As for Chauvin’s second-degree murder conviction, the appeals court considered, and rejected, two of Chauvin’s contentions as to the nature of the charge. Mohrman argued that convicting a police officer of felony murder based on the underlying crime of third-degree assault requires strict liability, and that because officers are authorized to use force in arresting a resisting suspect, such a conviction is impossible.
The appeals court disagreed with both of these propositions, pointing to a number of Supreme Court decisions to bolster its finding that third-degree assault requires an actor to intentionally apply force to a victim. Because Chauvin’s force was found to be unreasonable, the appeals court concluded, his conduct was also not protected by his position as a police officer.
Chauvin is currently in federal custody, having taken a plea deal with federal prosecutors for civil rights violations related to Floyd’s death and to a prior incident in which he allegedly badly beat a restrained teenager with a flashlight. His 21-year federal sentence is being served concurrently with the 22-year sentence imposed by Cahill a few months prior.
Minnesota Attorney General Keith Ellison, whose office prosecuted Chauvin and defended his convictions before the appeals court, issued a brief statement on the decision Monday morning.
“I am grateful for the decision of the Court of Appeals, and grateful we have a system where everyone, no matter how egregious their offense, is entitled to due process and fair treatment. The Court’s decision today shows once again no one is above the law — and no one is beneath it,” Ellison said in the statement.
“Today, my thoughts are today with the family of George Floyd and the communities that have suffered because of his death. We cannot bring Floyd back, but I hope today’s decision brings another measure of justice.”
Mohrman, meanwhile, expressed disappointment with the decision in an email Monday afternoon. While he had not yet been able to discuss the decision with Chauvin, he said, next steps for the litigation would include petitioning Minnesota's Supreme Court and potentially the U.S. Supreme Court for review, particularly on the change-of-venue issue.
NAACP condemns acquittal of
Yanez in Philando Castile death
MINNEAPOLIS—The Minneapolis NAACP unequivocally and in the strongest possible terms condemns the acquittal of Officer Jeronimo Yanez on all charges related to his killing Philando Castile during a traffic stop.

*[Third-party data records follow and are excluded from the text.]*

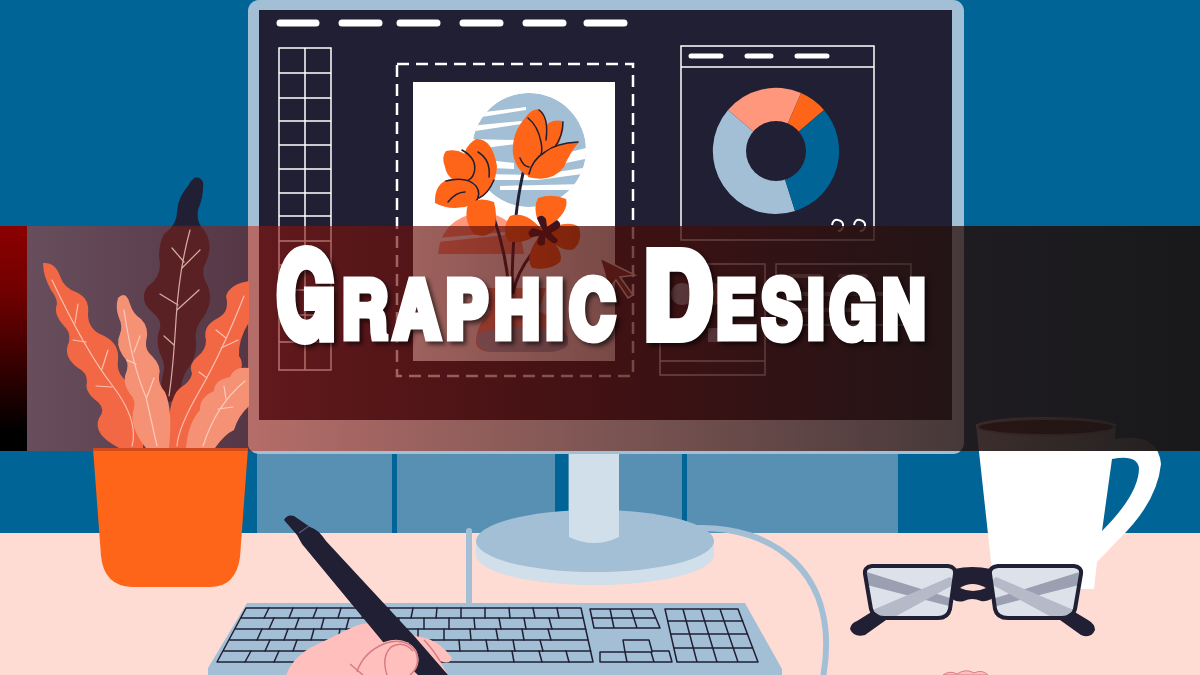
<!DOCTYPE html>
<html lang="en">
<head>
<meta charset="utf-8">
<title>Graphic Design</title>
<style>
:root{--wall:#006496;--panel:#5890b3;--desk:#ffdcd3;--steel:#a3bfd6;--pale:#d0dfe9;--ink:#201f33;--orange:#ff6518;--coral:#ff977c;--skin:#ffbfbd;--white:#fff}
*{margin:0;padding:0;box-sizing:border-box}
body{width:1200px;height:675px;overflow:hidden;background:var(--wall)}
.slide{position:relative;width:1200px;height:675px;overflow:hidden}
.scene,.title svg{position:absolute;left:0;top:0;display:block}
.band{position:absolute;left:0;top:226px;width:1200px;height:225px;background:linear-gradient(90deg,rgba(190,60,45,.55) 2%,rgba(138,20,12,.6) 23%,rgba(76,12,8,.74) 50%,rgba(36,18,17,.87) 78%,rgba(25,22,22,.97) 100%)}
.tab{width:27px;height:225px;background:linear-gradient(#8c0000,#700000 30%,#000 92%)}
.title text{font-family:"TeX Gyre Heros Cn",Impact,"Liberation Sans",sans-serif;font-weight:700;fill:var(--white);stroke:var(--white);stroke-linejoin:miter;stroke-miterlimit:3;filter:drop-shadow(3px 3px 2px rgba(0,0,0,.6))}
.cap{font-size:120px;stroke-width:10px}
.small{font-size:81px;stroke-width:7px;letter-spacing:6px}
.wall{fill:var(--wall)}.panel{fill:var(--panel)}.desk{fill:var(--desk)}.steel{fill:var(--steel)}.pale{fill:var(--pale)}.ink{fill:var(--ink)}.orange{fill:var(--orange)}.coral{fill:var(--coral)}.white{fill:var(--white)}.skin{fill:var(--skin)}
.line{fill:none;stroke:var(--white);stroke-width:1.5}
.dash{fill:none;stroke:var(--white);stroke-linecap:round}
.detail{fill:none;stroke:var(--ink);stroke-width:1.5;stroke-linecap:round;stroke-linejoin:round}
.vein{fill:none;stroke:var(--desk);stroke-width:1.2;stroke-linecap:round}
.cable{fill:none;stroke:var(--steel);stroke-width:6;stroke-linecap:round}
</style>
</head>
<body>
<main class="slide">
<svg class="scene" width="1200" height="675" viewBox="0 0 1200 675" role="img" aria-label="Designer's desk with monitor, keyboard, coffee and glasses">
<defs>
<clipPath id="sun"><circle cx="529" cy="150" r="57"/></clipPath>
<path id="left-rim" d="M872 566H948Q956 567 955 574L950 609Q948 618 938 618H884Q873 618 871 609L865 574Q864 567 872 566Z"/>
<path id="right-rim" d="M998 566H1074Q1082 567 1081 574L1075 609Q1073 618 1062 618H1008Q997 618 995 609L990 574Q989 567 998 566Z"/>
<clipPath id="lens-left"><use href="#left-rim"/></clipPath>
<clipPath id="lens-right"><use href="#right-rim"/></clipPath>
</defs>

<g id="room">
<path class="panel" d="M257 440H392V534H257ZM397 440H555V534H397ZM568 440H682V534H568ZM687 440H898V534H687Z"/>
<rect class="desk" y="533" width="1200" height="142"/>
</g>

<g id="monitor">
<path class="pale" d="M476 541H714V555A119 30 0 0 1 476 555Z"/>
<ellipse class="steel" cx="595" cy="541" rx="119" ry="31"/>
<path class="pale" d="M569 450H619V537Q594 549 569 537Z"/>
<rect class="steel" x="248" y="0" width="716" height="454" rx="11"/>
<rect class="ink" x="259" y="10" width="693" height="410"/>
<path class="dash" stroke-width="7" d="M280 23H316M342 23H379M400 23H437M463 23H500M526 23H563M587 23H624"/>
<path class="line" d="M279 48H331V370H279ZM305 48V370M279 73H331M279 98H331M279 121H331M279 145H331M279 169H331M279 193H331M279 216H331M279 241H331M279 265H331M279 290H331M279 315H331M279 342H331"/>
</g>

<g id="artboard">
<rect class="line" x="397" y="64" width="236" height="312" stroke-dasharray="12 7" style="stroke-width:2.5"/>
<rect class="white" x="413" y="82" width="202" height="279"/>
<g clip-path="url(#sun)">
<circle class="steel" cx="529" cy="150" r="57"/>
<path class="white" d="M468 114L526 107V110L468 119ZM468 126L522 121V124L468 132ZM468 139L516 140V144L468 150ZM590 147L566 153L552 166L590 158ZM468 158L514 163V169L468 167ZM590 167L538 175L468 174V180L538 180L590 173ZM590 184L500 186V190L590 190Z"/>
</g>
<path class="coral" d="M438 254Q441 218 481 212Q520 216 524 254Z"/>
<path class="white" d="M438 238L505 232V235L438 242Z"/>
<path class="coral" d="M482 288H546L539 311Q568 326 568 342Q564 352 545 352H490Q475 351 476 340Q477 324 490 312Z"/>
<path class="steel" d="M477 334Q522 320 568 336V344Q564 352 545 352H490Q475 350 477 334Z"/>
<path class="detail" style="stroke-width:3" d="M525 165Q512 216 512 293M493 215Q507 255 509 293M539 245Q518 268 513 293"/>
<g id="upper-tulip">
<path class="orange" d="M523 124Q527 110 539 109Q549 116 547 142L525 150ZM542 130Q549 118 563 121Q564 135 556 150L538 156Z"/>
<path class="detail" d="M539 110Q549 117 546 140M563 122Q563 135 555 147"/>
<path class="orange" d="M527 116Q511 132 513 154Q517 176 537 178Q546 160 541 142Q537 124 527 116Z"/>
<path class="detail" d="M528 118Q538 126 541 142Q543 152 540 157"/>
<path class="orange" d="M579 142Q556 143 545 152Q530 160 528 177Q552 183 564 167Q569 154 579 142Z"/>
<path class="detail" d="M578 142Q556 143 545 152Q532 160 529 174M520 158Q523 166 529 167"/>
</g>
<g id="left-tulip">
<path class="orange" d="M464 172Q460 148 476 139Q492 138 497 166Q496 188 478 199Q467 190 464 172Z"/>
<path class="orange" d="M468 183Q448 183 445 167Q441 157 446 151Q462 147 473 162Q477 175 468 183Z"/>
<path class="detail" d="M462 150Q478 159 474 173Q472 180 464 182M489 177Q491 160 478 152"/>
<path class="orange" d="M435 203Q434 183 450 179Q468 176 476 186Q485 198 472 205Q452 212 435 203Z"/>
<path class="detail" d="M446 181Q467 176 476 186Q482 194 475 203M494 180Q488 194 479 198M448 202Q456 192 465 192"/>
<path class="orange" d="M468 204Q480 196 494 202Q498 216 494 230Q486 239 474 234Q463 220 468 204Z"/>
</g>
<g id="open-flower">
<path class="orange" d="M543 231Q531 211 538 198Q552 193 566 199Q570 213 543 231ZM543 231Q568 219 579 227Q583 241 574 249Q560 254 543 231ZM543 231Q565 251 560 262Q550 271 532 268Q523 256 543 231ZM543 231Q524 246 508 241Q501 229 510 216Q526 210 543 231Z"/>
<path d="M543 231L537 218Q542 213 546 219L547 227L557 220Q563 224 558 229L551 233L558 240Q556 246 550 241L545 237V244Q540 248 537 243L539 236L530 237Q526 231 533 228Z" fill="#3a1422"/>
</g>
<path d="M600 258L635 275L620 277L633 295L628 298L616 280L609 288Z" fill="#6f3a37" stroke="#fff" stroke-width="1.5"/>
</g>

<g id="colour-panel">
<path class="line" d="M681 46H874V240H681ZM681 67H874"/>
<path class="dash" stroke-width="5" d="M691 56H721M747 56H771M797 56H827"/>
<path class="steel" d="M776 151L795 211A63 63 0 0 1 728 110Z"/>
<path class="coral" d="M776 151L728 110A63 63 0 0 1 801 93Z"/>
<path class="orange" d="M776 151L801 93A63 63 0 0 1 824 110Z"/>
<path class="wall" d="M776 151L824 110A63 63 0 0 1 795 211Z"/>
<circle class="ink" cx="776" cy="151" r="30"/>
<path class="line" style="stroke-width:2" d="M832 225Q833 219 838 220Q844 221 843 227Q842 231 838 231M854 225Q855 219 860 220Q866 221 865 227Q864 231 860 231"/>
<path class="line" d="M660 264H765V375H660ZM660 361H765M776 264H911V325H776Z"/>
<path class="dash" stroke-width="4" opacity=".6" d="M790 276H820M840 276H866M790 294H886M790 310H870"/>
<circle class="steel" cx="682" cy="294" r="11"/><circle class="coral" cx="713" cy="294" r="11"/><rect class="steel" x="708" y="328" width="22" height="14"/>
</g>

<g id="mug">
<path class="white" d="M976 424H1116L1115 439Q1158 431 1161 464Q1157 503 1118 540L1097 562L1094 589H994ZM1112 459L1102 531Q1139 494 1139 468Q1137 454 1112 459Z" fill-rule="evenodd"/>
<ellipse class="white" cx="1046" cy="426" rx="70" ry="9"/>
<ellipse cx="1046" cy="427" rx="68" ry="8" fill="#562722" stroke="#e8c9bd" stroke-width="2"/>
</g>

<g id="keyboard">
<path class="cable" d="M469 531V604M697 528C770 526 842 570 823 678"/>
<path class="steel" d="M247 603H745L782 669V675H208V668Z"/>
<path class="detail" d="M246 608H581L593 662H217ZM241 618H583M236 629H586M230 640H588M223 651H591"/>
<path class="detail" d="M269 608L264 618M293 608L289 618M317 608L313 618M341 608L338 618M365 608L362 618M389 608L387 618M413 608L411 618M437 608L436 618M461 608V618M485 608V618M509 608L510 618M533 608L535 618M557 608L559 618M274 618L269 629M299 618L295 629M324 618L321 629M349 618L346 629M374 618L372 629M399 618L398 629M424 618V629M449 618V629M474 618L475 629M499 618L501 629M524 618L526 629M549 618L552 629M262 629L257 640M288 629L284 640M314 629L311 640M340 629L338 640M418 629V640M444 629V640M470 629L471 640M496 629L498 640M522 629L524 640M548 629L551 640M270 640L265 651M297 640L293 651M432 640V651M459 640L460 651M486 640L488 651M513 640L515 651M540 640L543 651M251 651L245 662M279 651L274 662M512 651L514 662M539 651L542 662M566 651L569 662"/>
<path class="detail" d="M590 609H652L660 628H594ZM592 618H656M610 609L614 628M631 609L637 628M623 640H649L652 651H669L672 662H600V652H625ZM625 652H652M625 652L627 662M651 652L654 662M665 609H738L758 662H677ZM668 621H743M671 634H747M674 648H753M683 609L697 662M701 609L717 662M720 609L738 662"/>
</g>

<g id="drawing-hand">
<path class="skin" d="M286 675Q294 655 316 645L355 626Q370 620 383 627L420 637Q438 639 452 658Q450 665 440 661L448 675Z"/>
<path class="ink" d="M284 520Q287 514 294 516L310 527Q318 529 326 541L415 637L448 675H418L383 642L302 544L297 535Z"/>
<path d="M299 533L309 526" stroke="#59586c" stroke-width="1.5"/>
<path class="skin" d="M352 675Q361 652 384 642Q405 635 416 650Q423 664 411 675Z"/>
<path d="M357 672Q363 652 386 643Q407 637 416 652Q421 666 410 675M387 675Q381 657 391 647Q403 640 413 651M350 664L363 675M424 640Q432 648 440 661" fill="none" stroke="#d77c82" stroke-width="1.5"/>
<path class="skin" d="M943 675Q950 670 957 674Q966 668 974 673Q982 669 988 675Z" stroke="#d77c82"/>
</g>

<g id="glasses">
<g clip-path="url(#lens-left)">
<rect x="863" y="564" width="95" height="56" fill="#dce1ea"/>
<path d="M863 571L957 600V608L863 584Z" fill="#9aa0b1"/><path d="M863 614L950 577L957 583L889 620Z" fill="#b4bac7"/>
</g>
<g clip-path="url(#lens-right)">
<rect x="988" y="564" width="95" height="56" fill="#dce1ea"/>
<path d="M1083 571L989 600V608L1083 584Z" fill="#9aa0b1"/><path d="M1083 614L996 577L989 583L1057 620Z" fill="#b4bac7"/>
</g>
<path class="ink" d="M873 611L886 620L865 635Q854 638 850 629Q851 623 857 621ZM1073 611L1060 620L1081 635Q1091 639 1095 630Q1095 624 1088 620Z"/>
<path class="ink" d="M954 569Q972 565 991 569L993 598Q986 602 981 601Q972 597 964 601Q957 603 951 598Z"/>
<path class="desk" d="M960 588Q972 580 986 588Q973 594 960 588Z"/>
<g fill="none" stroke="#201f33" stroke-width="4"><use href="#left-rim"/><use href="#right-rim"/></g>
</g>
</svg>

<div class="band"><div class="tab"></div></div>

<svg class="scene" width="1200" height="675" viewBox="0 0 1200 675" role="img" aria-label="Potted plant beside the monitor">
<defs>
<linearGradient id="frame-tint" gradientUnits="userSpaceOnUse" x1="248" y1="0" x2="964" y2="0"><stop stop-color="#b56d69"/><stop offset=".5" stop-color="#7c5553"/><stop offset="1" stop-color="#463839"/></linearGradient>
<linearGradient id="dark-leaf" gradientUnits="userSpaceOnUse" x1="0" y1="225" x2="0" y2="227"><stop stop-color="#201f33"/><stop offset="1" stop-color="#5a2124"/></linearGradient>
</defs>
<path id="frame-in-band" fill="url(#frame-tint)" d="M248 226H259V420H952V226H964V443Q963 449 960 451H252Q248 449 248 443Z"/>
<g id="plant">
<path fill="url(#dark-leaf)" d="M188 186Q196 171 203 182Q204 196 198 210Q196 222 204 230Q214 244 206 262Q200 272 207 284Q215 300 203 318Q194 328 196 342Q197 358 187 370Q182 378 181 388Q177 402 168 402Q158 390 163 374Q166 364 160 354Q155 340 160 328Q162 320 152 312Q138 300 148 286Q160 278 160 264Q157 248 164 234Q178 224 177 210Q179 196 188 186Z"/>
<path fill="#f26744" d="M43 263Q55 262 60 276Q64 288 76 292Q90 298 88 314Q88 328 100 334Q120 342 118 360Q116 374 128 382Q147 396 143 448H119Q92 434 99 418Q106 410 98 402Q84 392 87 382Q87 372 78 368Q62 356 69 342Q71 332 64 326Q53 314 57 304Q57 298 51 290Q43 276 43 263ZM249 281Q230 284 226 296Q230 312 218 318Q202 326 206 340Q206 350 198 356Q188 364 192 374Q190 382 180 388Q166 400 169 448H193Q214 440 210 426Q211 418 220 412Q230 402 224 394Q226 386 236 378Q246 366 239 356Q238 340 249 322Z"/>
<path fill="#f59275" d="M118 298Q126 290 130 304Q133 314 141 319Q150 328 146 342Q145 350 152 356Q162 366 159 376Q158 384 165 392Q173 410 169 448H146Q128 426 134 408Q136 400 130 394Q121 382 127 370Q129 362 123 356Q115 344 120 334Q123 326 119 318Q115 308 118 298ZM249 368Q234 366 230 377Q214 380 214 391Q199 398 200 410Q188 423 186 448H215Q225 434 234 430Q238 416 249 406Z"/>
<path class="vein" opacity=".75" d="M190 230Q179 270 176 320T169 396M184 262L172 248M182 268L200 250M178 305L160 294M177 310L199 290M174 345L164 336M52 280Q85 350 112 385T132 446M75 323L78 304M86 342L73 340M102 369L108 350M112 387L96 386M124 310Q132 365 146 397L157 446M134 352L140 336M136 364L127 360M147 397L154 378M244 296Q222 352 200 390T177 446M226 338L216 330M221 348L238 340M207 378L199 372M245 381Q216 405 203 446M226 399L224 386M218 409L233 407"/>
<path class="orange" d="M93 448H248L240 557Q236 587 210 587H132Q104 586 101 556Z"/>
<path fill="#d24a1c" d="M93 448H248V451H93Z"/>
</g>
</svg>

<h1 class="title" aria-label="Graphic Design">
<svg width="1200" height="675" viewBox="0 0 1200 675">
<text y="338"><tspan class="cap" x="277" textLength="58" lengthAdjust="spacingAndGlyphs">G</tspan><tspan class="small" x="342" textLength="279" lengthAdjust="spacingAndGlyphs">RAPHIC</tspan></text>
<text y="338"><tspan class="cap" x="644" textLength="68" lengthAdjust="spacingAndGlyphs">D</tspan><tspan class="small" x="716" textLength="215" lengthAdjust="spacingAndGlyphs">ESIGN</tspan></text>
</svg>
</h1>
</main>
</body>
</html>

This decision clearly illustrates the implicit bias and systemic racism that permeates our legal system. It should be unthinkable that Yanez would entirely escape accountability for his reckless and unjustified homicide, but this is what we have come to expect. This is how our system works.
This verdict cannot and will not produce justice.
Officer Jeronimo Yanez and Philando Castile. Screenshot
Bias and shoddy decision-making have saturated this case from the beginning. Castile was stopped in the first place because Yanez saw his "wide-set nose," or in the words of expert witness Jeffrey Noble, "because he was a Black man."
Though Castile's brake light was merely a pretext, defense attorneys repeatedly blamed Castile for his own death by saying he would still be alive if his light hadn’t been broken.
A juror who lied about sharing police advocacy posts was allowed to remain on the jury in spite of concerns expressed by prosecutors and the judge.
The defense relied on an expert witness who not only omitted crucial information on the stand, but also has an extensive track record of saying any and all police force is reasonable in numerous trials. The jury was prevented from hearing most of Yanez’s BCA interview that contradicted his crafted witness stand narrative.
In any system that values equity and justice, this should have been the most clear-cut guilty verdict possi- ble. Yanez racially profiled Castile, failed to follow protocol, panicked, and shot to kill.
Minnesota had a chance to deliver #Justice4Philando and instead Minnesota showed that Black lives, in fact, do not matter here, and that police have free rein to kill us.